[Rendered images with source text]
↓

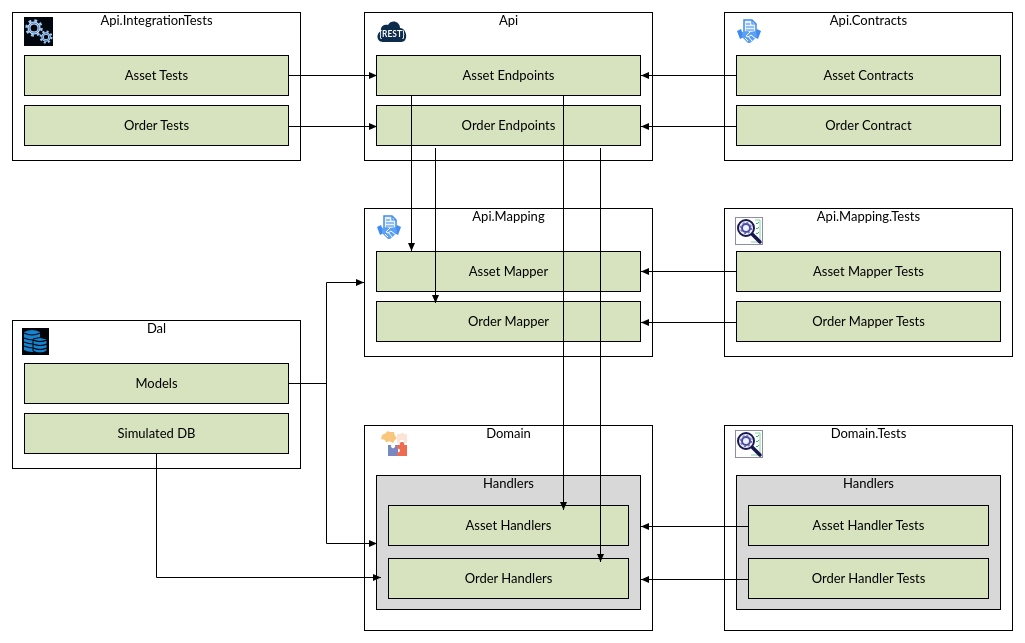
<!DOCTYPE html>
<html lang="en">
<head>
<meta charset="utf-8">
<title>Solution structure</title>
<style>
:root {
  --ink: #000;
  --paper: #fff;
  --module: #d7e3bf;
  --group: #d8d8d8;
  --blue: #3f8cf0;
  --navy: #0d2c4d;
}
* { box-sizing: border-box; margin: 0; padding: 0; }
body { width: 1025px; height: 643px; overflow: hidden; background: var(--paper); }
.diagram {
  position: relative; width: 1025px; height: 643px; overflow: hidden;
  font: 13px/15px Lato, "Open Sans", sans-serif; color: var(--ink); text-align: center;
}
.project {
  position: absolute; width: 289px; height: 149px; padding: 0 11px;
  display: flex; flex-direction: column; gap: 9px;
  border: 1px solid var(--ink); background: var(--paper);
}
.project.tall { height: 206px; gap: 0; }
h2, h3 { font: inherit; flex: none; }
h2 { height: 33px; }
.tall h2 { height: 49px; }
.module {
  flex: none; height: 41px; display: flex; align-items: center; justify-content: center;
  border: 1px solid var(--ink); background: var(--module);
}
.group {
  height: 135px; padding: 0 11px; display: flex; flex-direction: column; gap: 12px;
  border: 1px solid var(--ink); background: var(--group);
}
.group h3 { height: 17px; }
.left { left: 12px; }
.middle { left: 364px; }
.right { left: 724px; }
.row-api { top: 12px; }
.row-mapping { top: 208px; }
.row-dal { top: 320px; }
.row-domain { top: 425px; }
.icon { position: absolute; width: 30px; height: 30px; overflow: visible; }
.icon-gears { left: 11px; top: 4px; }
.icon-rest { left: 12px; top: 7px; }
.icon-contract { left: 12px; top: 5px; }
.icon-inspect { left: 10px; top: 8px; }
.row-domain .icon-inspect { top: 4px; }
.icon-database { left: 9px; top: 7px; }
.icon-puzzle { left: 16px; top: 5px; }
.defs { position: absolute; width: 0; height: 0; }
.connectors { position: absolute; left: 0; top: 0; }
</style>
</head>
<body>
<main class="diagram">
  <svg class="defs" aria-hidden="true">
    <defs>
      <symbol id="gears" viewBox="0 0 30 30">
        <rect width="29" height="29" fill="#02060f"/>
        <g fill="none" stroke="#9cc9f5">
          <circle cx="10" cy="11" r="5" stroke="#d9ecff" stroke-width="3"/>
          <circle cx="10" cy="11" r="7.5" stroke-width="2.5" stroke-dasharray="2.9 3"/>
          <circle cx="10" cy="11" r="5" stroke="#2d6fc4" stroke-width="1"/>
          <circle cx="22" cy="20" r="3.5" stroke="#d9ecff" stroke-width="2.5"/>
          <circle cx="22" cy="20" r="5.5" stroke-width="2" stroke-dasharray="2.1 2.2"/>
          <circle cx="22" cy="20" r="3.5" stroke="#2d6fc4" stroke-width="1"/>
        </g>
      </symbol>
      <symbol id="rest" viewBox="0 0 30 30">
        <path d="M6 22C-1 22-1 13 4 11C3 5 9 4 11 5C14-1 23 1 23 8C30 8 32 22 24 22Z" fill="#0d2c4d"/>
        <text x="15" y="17" fill="#fff" font-family="Lato, sans-serif" font-size="8.5" font-weight="700" text-anchor="middle" textLength="25" lengthAdjust="spacingAndGlyphs">{REST}</text>
      </symbol>
      <symbol id="contract" viewBox="0 0 30 30">
        <path d="M7 14V2H15L19 6V14" fill="#e8f2ff" stroke="#3f8cf0" stroke-width="1.5"/>
        <path d="M15 2V6H19M9 6H13M9 9H17M9 12H17" fill="none" stroke="#3f8cf0" stroke-width="1.2"/>
        <path d="M0 13L4 11L7 19L3 21ZM24 13L20 11L17 19L21 21Z" fill="#3f8cf0"/>
        <path d="M5 14L10 13L13 14L19 13L20 19L13 25H11L5 19Z" fill="#5ba0f5"/>
        <path d="M13 14L9 18L11 19L14 17L19 21M8 20L11 23M11 18L15 23" fill="none" stroke="#fff"/>
      </symbol>
      <symbol id="inspect" viewBox="0 0 30 30">
        <rect x="0.5" y="0.5" width="27" height="27" fill="#fff" stroke="#8d8da8"/>
        <g fill="none" stroke="#86d3a0">
          <path d="M20 3H25V25H16"/>
          <path d="M21 6L22 7L24 5M21 11L22 12L24 10M21 16L22 17L24 15M20 21L21 22L23 20" stroke="#35b565"/>
        </g>
        <path d="M16 16L25 25" stroke="#17174f" stroke-width="3.5" stroke-linecap="round"/>
        <circle cx="11" cy="11" r="8" fill="#eef0ff" stroke="#17174f" stroke-width="2"/>
        <circle cx="11" cy="11" r="4" fill="none" stroke="#4b4ba0" stroke-width="2"/>
        <circle cx="11" cy="11" r="5.5" fill="none" stroke="#4b4ba0" stroke-dasharray="2 2.3"/>
      </symbol>
      <symbol id="database" viewBox="0 0 30 30">
        <rect width="27" height="27" fill="#020407"/>
        <g fill="#1583cf">
          <path d="M2 4Q10 0 18 4V22Q10 26 2 22Z"/>
          <path d="M11 11Q18 8 25 11V23Q18 27 11 23Z" stroke="#020407"/>
        </g>
        <path d="M2 5Q10 9 18 5M2 10Q7 12 11 12M2 14Q7 16 11 16M2 18Q7 20 11 20M11 12Q18 15 25 12M11 16Q18 19 25 16M11 20Q18 23 25 20" fill="none" stroke="#020407" stroke-width="1.2"/>
      </symbol>
      <symbol id="puzzle" viewBox="0 0 30 30">
        <path d="M1 4L5 2Q6-1 9 1L13 1L14 5Q17 6 14 9L12 12L8 10Q5 13 4 9L0 8Z" fill="#f9c67e"/>
        <path d="M7 14H10Q10 18 13 17Q15 16 14 14H17V25H7Z" fill="#7788c2"/>
        <path d="M16 14H19Q18 11 21 11Q24 11 23 14H26V25H16V21Q19 22 19 19.500Q19 17 16 18Z" fill="#ee6a50"/>
        <path d="M16 3H20Q21 0 23 3H26V12H23Q24 9 21 9Q18 9 19 12H16Z" fill="#fbe3d6"/>
      </symbol>
      <marker id="arrowhead" viewBox="0 0 8 8" refX="8" refY="4" markerWidth="8" markerHeight="8" markerUnits="userSpaceOnUse" orient="auto">
        <path d="M0 0.500L8 4L0 7.500Z"/>
      </marker>
    </defs>
  </svg>

  <section class="project left row-api">
    <svg class="icon icon-gears" aria-hidden="true"><use href="#gears"/></svg>
    <h2>Api.IntegrationTests</h2>
    <div class="module">Asset Tests</div>
    <div class="module">Order Tests</div>
  </section>

  <section class="project middle row-api">
    <svg class="icon icon-rest" aria-hidden="true"><use href="#rest"/></svg>
    <h2>Api</h2>
    <div class="module">Asset Endpoints</div>
    <div class="module">Order Endpoints</div>
  </section>

  <section class="project right row-api">
    <svg class="icon icon-contract" aria-hidden="true"><use href="#contract"/></svg>
    <h2>Api.Contracts</h2>
    <div class="module">Asset Contracts</div>
    <div class="module">Order Contract</div>
  </section>

  <section class="project middle row-mapping">
    <svg class="icon icon-contract" aria-hidden="true"><use href="#contract"/></svg>
    <h2>Api.Mapping</h2>
    <div class="module">Asset Mapper</div>
    <div class="module">Order Mapper</div>
  </section>

  <section class="project right row-mapping">
    <svg class="icon icon-inspect" aria-hidden="true"><use href="#inspect"/></svg>
    <h2>Api.Mapping.Tests</h2>
    <div class="module">Asset Mapper Tests</div>
    <div class="module">Order Mapper Tests</div>
  </section>

  <section class="project left row-dal">
    <svg class="icon icon-database" aria-hidden="true"><use href="#database"/></svg>
    <h2>Dal</h2>
    <div class="module">Models</div>
    <div class="module">Simulated DB</div>
  </section>

  <section class="project tall middle row-domain">
    <svg class="icon icon-puzzle" aria-hidden="true"><use href="#puzzle"/></svg>
    <h2>Domain</h2>
    <div class="group">
      <h3>Handlers</h3>
      <div class="module">Asset Handlers</div>
      <div class="module">Order Handlers</div>
    </div>
  </section>

  <section class="project tall right row-domain">
    <svg class="icon icon-inspect" aria-hidden="true"><use href="#inspect"/></svg>
    <h2>Domain.Tests</h2>
    <div class="group">
      <h3>Handlers</h3>
      <div class="module">Asset Handler Tests</div>
      <div class="module">Order Handler Tests</div>
    </div>
  </section>

  <svg class="connectors" width="1025" height="643" viewBox="0 0 1025 643" aria-hidden="true">
    <g fill="none" stroke="#000" marker-end="none">
      <g id="test-links">
        <path d="M289 75.500H377" marker-end="url(#arrowhead)"/>
        <path d="M289 126.500H377" marker-end="url(#arrowhead)"/>
        <path d="M736 271.500H641" marker-end="url(#arrowhead)"/>
        <path d="M736 322.500H641" marker-end="url(#arrowhead)"/>
        <path d="M748 526.500H641" marker-end="url(#arrowhead)"/>
        <path d="M748 579.500H641" marker-end="url(#arrowhead)"/>
      </g>
      <g id="contract-links">
        <path d="M736 75.500H641" marker-end="url(#arrowhead)"/>
        <path d="M736 126.500H641" marker-end="url(#arrowhead)"/>
      </g>
      <g id="endpoint-links">
        <path d="M411.500 95V251" marker-end="url(#arrowhead)"/>
        <path d="M435.500 148V303" marker-end="url(#arrowhead)"/>
        <path d="M563.500 95V510" marker-end="url(#arrowhead)"/>
        <path d="M600.500 148V562" marker-end="url(#arrowhead)"/>
      </g>
      <g id="data-links">
        <path d="M289 383.500H326.500V282.500H364" marker-end="url(#arrowhead)"/>
        <path d="M326.500 383V543.500H377" marker-end="url(#arrowhead)"/>
        <path d="M156.500 454V577.500H381" marker-end="url(#arrowhead)"/>
      </g>
    </g>
  </svg>
</main>
</body>
</html>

↑

_Exercise prompt_
The required output is a verbatim repetition of the lines from the opening of the entries above through the line containing "border-box; margin: 0;", inclusive, with no pictures and nothing else.

_Exercise output_
<!DOCTYPE html>
<html lang="en">
<head>
<meta charset="utf-8">
<title>Solution structure</title>
<style>
:root {
  --ink: #000;
  --paper: #fff;
  --module: #d7e3bf;
  --group: #d8d8d8;
  --blue: #3f8cf0;
  --navy: #0d2c4d;
}
* { box-sizing: border-box; margin: 0; padding: 0; }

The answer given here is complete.